━━ Exercise input ━━

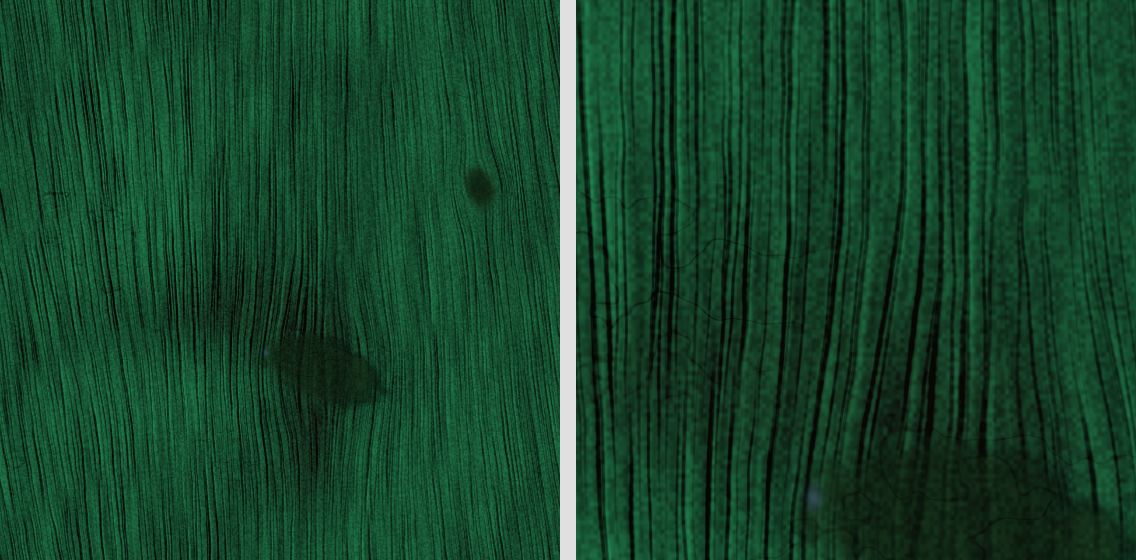
Left, the full canvas; right, a detail of the centre.
This texture is drawn by a WebGL 1 fragment shader. Its source:

```glsl
precision highp float;
// Green stained wood: fine upright furrows flowing past two dark knots, tiling.
uniform vec2 u_resolution;

#define DARK vec3(0.025, 0.07, 0.04)
#define LIGHT vec3(0.11, 0.43, 0.26)
#define KNOT_BROWN vec3(0.058, 0.13, 0.065)
#define BASE_TONE 0.71
#define COARSE_FURROWS 72.0
#define FINE_FURROWS 136.0
#define FURROW_WIDTH 0.0016
#define FURROW_DEPTH 0.7
#define LEAN 0.15
#define BIG_KNOT vec2(0.575, 0.34)
#define SMALL_KNOT vec2(0.855, 0.665)
#define TAU 6.2831853

float hash(vec2 p) {
  vec3 q = fract(p.xyx * vec3(0.1031, 0.1030, 0.0973));
  q += dot(q, q.yzx + 33.33);
  return fract((q.x + q.y) * q.z);
}

// Value noise that wraps after a whole number of cells.
float noise(vec2 p, vec2 period, float seed) {
  vec2 cell = floor(p), f = fract(p);
  f = f * f * (3.0 - 2.0 * f);
  vec2 a = mod(cell, period) + seed;
  vec2 b = mod(cell + 1.0, period) + seed;
  return mix(mix(hash(a), hash(vec2(b.x, a.y)), f.x),
             mix(hash(vec2(a.x, b.y)), hash(b), f.x), f.y);
}

// The same, centred on zero.
float tiled(vec2 uv, vec2 cells, float seed) {
  return noise(uv * cells, cells, seed) - 0.5;
}

// Shortest offset from a centre on the wrapped canvas.
vec2 wrapOffset(vec2 p, vec2 centre) {
  return fract(p - centre + 0.5) - 0.5;
}

float bell(vec2 q) {
  return exp(-dot(q, q));
}

// Broken, wandering furrows: x is the dark groove, y its lit edge.
vec2 furrows(vec2 g, float count, float width, float seed) {
  float pixel = 0.6 / u_resolution.y;
  float x = g.x * count;
  vec2 result = vec2(0.0);
  for (int j = -1; j <= 1; j++) {
    float column = floor(x) + float(j);
    float wander = noise(vec2(column, g.y * 5.0), vec2(count, 5.0), seed);
    float depth = noise(vec2(column, g.y * 6.0), vec2(count, 6.0), seed + 17.0);
    depth = smoothstep(0.1, 0.85, depth);
    float d = (x - column - 0.5 - 0.8 * (wander - 0.5)) / count;
    float w = width * (0.35 + 0.8 * depth);
    float groove = depth * (1.0 - smoothstep(0.3 * w, w + pixel, abs(d)));
    float edge = (d - 2.0 * width) / width;
    result = max(result, vec2(groove, depth * exp(-edge * edge)));
  }
  return result;
}

// Tone of the lengthwise streaks and furrows.
float grainTone(vec2 g, float relief) {
  vec2 coarse = furrows(g, COARSE_FURROWS, FURROW_WIDTH, 5.0);
  vec2 fine = furrows(g, FINE_FURROWS, 0.6 * FURROW_WIDTH, 131.0);
  float tone = 0.26 * tiled(g, vec2(100.0, 5.0), 61.0);
  tone += 0.32 * tiled(g, vec2(270.0, 16.0), 71.0);
  tone += relief * (0.24 * coarse.y + 0.13 * fine.y);
  return tone - relief * FURROW_DEPTH * max(coarse.x, 0.7 * fine.x);
}

// Knot radius with a ragged outline: 1 at the rim.
float knotRadius(vec2 d, vec2 size, float slant, float ragged) {
  return length(vec2(d.x, d.y + slant * d.x) / size) + ragged;
}

void main() {
  vec2 uv = gl_FragCoord.xy / u_resolution;
  vec2 big = wrapOffset(uv, BIG_KNOT);
  vec2 small = wrapOffset(uv, SMALL_KNOT);

  // Broad stain.
  float tone = BASE_TONE + 0.07 * cos(TAU * (uv.x - 0.02));
  tone += 0.28 * tiled(uv, vec2(3.0, 4.0), 41.0) + 0.14 * tiled(uv, vec2(7.0, 6.0), 53.0);
  tone -= 0.26 * bell(big / vec2(0.1, 0.2));
  tone -= 0.22 * bell(wrapOffset(uv, vec2(0.55, 0.17)) / vec2(0.07, 0.13));
  tone -= 0.24 * bell(wrapOffset(uv, vec2(0.36, 0.43)) / vec2(0.17, 0.08));
  tone -= 0.16 * bell(wrapOffset(uv, vec2(0.58, 0.84)) / vec2(0.16, 0.11));
  float stain = tone;
  tone += 0.34 * tiled(uv, vec2(400.0, 360.0), 83.0);

  // Knot shapes.
  float ragged = 0.4 * tiled(uv, vec2(17.0, 23.0), 97.0) + 0.25 * tiled(uv, vec2(70.0), 101.0);
  float bigR = knotRadius(big, vec2(0.105, 0.06), 0.28, ragged);
  float smallR = knotRadius(small, vec2(0.031, 0.04), 0.0, ragged);
  float knot = max(1.0 - smoothstep(0.75, 1.1, bigR),
                   1.0 - smoothstep(0.55, 1.15, smallR));

  // Grain coordinates: slight wobble, pushed apart by the knots.
  vec2 grain = uv;
  grain.x += 0.012 * tiled(uv, vec2(5.0, 4.0), 3.0) + 0.0018 * tiled(uv, vec2(50.0, 36.0), 9.0);
  grain.x -= 0.46 * big.x * bell(big / vec2(0.12, 0.13));
  grain.x -= 0.75 * small.x * bell(small / vec2(0.045, 0.07));

  // Leaning grain near the sides: two sheared copies take turns up the canvas.
  float lean = 0.5 * LEAN * (0.5 + 0.5 * cos(TAU * (uv.x - 0.02)));
  float phase = 2.0 * uv.y + 0.5 * tiled(vec2(uv.x, 0.0), vec2(5.0, 1.0), 113.0);
  float first = fract(phase), second = fract(phase + 0.5);
  float relief = (0.86 + 0.2 * cos(TAU * (uv.x - 0.25))) * (1.0 - 0.6 * knot);
  float toneA = grainTone(grain + vec2(lean * (first - 0.5), 0.0), relief);
  float toneB = grainTone(grain + vec2(lean * (second - 0.5), 0.0), relief);
  tone += mix(toneB, toneA, smoothstep(0.32, 0.68, 1.0 - abs(2.0 * first - 1.0)));

  // Hairline cracks across the grain, in patches.
  float crackField = 0.6 * tiled(uv, vec2(11.0, 26.0), 151.0)
                   + 0.28 * tiled(uv, vec2(38.0, 52.0), 163.0)
                   + 0.12 * tiled(uv, vec2(110.0), 167.0);
  float crack = 1.0 - smoothstep(0.003, 0.017, abs(crackField));
  float patches = smoothstep(0.12, 0.35, tiled(uv, vec2(5.0, 6.0), 173.0));
  patches = max(patches, bell(big / vec2(0.17, 0.1)));
  tone -= 0.22 * crack * patches;

  // Stained areas turn a little warmer.
  vec3 color = mix(DARK, LIGHT, clamp(tone, -0.12, 1.2));
  color.r += 0.025 * smoothstep(0.65, 0.25, stain);

  // Brown knot wood with faint rings and a darker rim.
  float rings = 0.5 + 0.5 * sin(24.0 * min(bigR, 2.0 * smallR));
  float rim = bell(vec2((bigR - 0.95) / 0.13, 0.0)) * smoothstep(-0.05, 0.09, big.x);
  float core = 1.0 - smoothstep(0.2, 1.0, smallR);
  vec3 knotColor = KNOT_BROWN * (0.5 + 0.15 * rings + 1.3 * max(tone, 0.0));
  color = mix(color, knotColor, 0.8 * knot);
  color *= 1.0 - 0.35 * max(rim, core);

  // Pale resin fleck beside the large knot.
  float fleck = bell(wrapOffset(uv, vec2(0.475, 0.37)) / vec2(0.004, 0.007));
  color = mix(color, vec3(0.24, 0.32, 0.42), 0.7 * fleck);

  gl_FragColor = vec4(color, 1.0);
}
```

━━━

In the entries above, find each line with "patches" and list it.

Answer for the task >>
  // Hairline cracks across the grain, in patches.
  float patches = smoothstep(0.12, 0.35, tiled(uv, vec2(5.0, 6.0), 173.0));
  patches = max(patches, bell(big / vec2(0.17, 0.1)));
  tone -= 0.22 * crack * patches;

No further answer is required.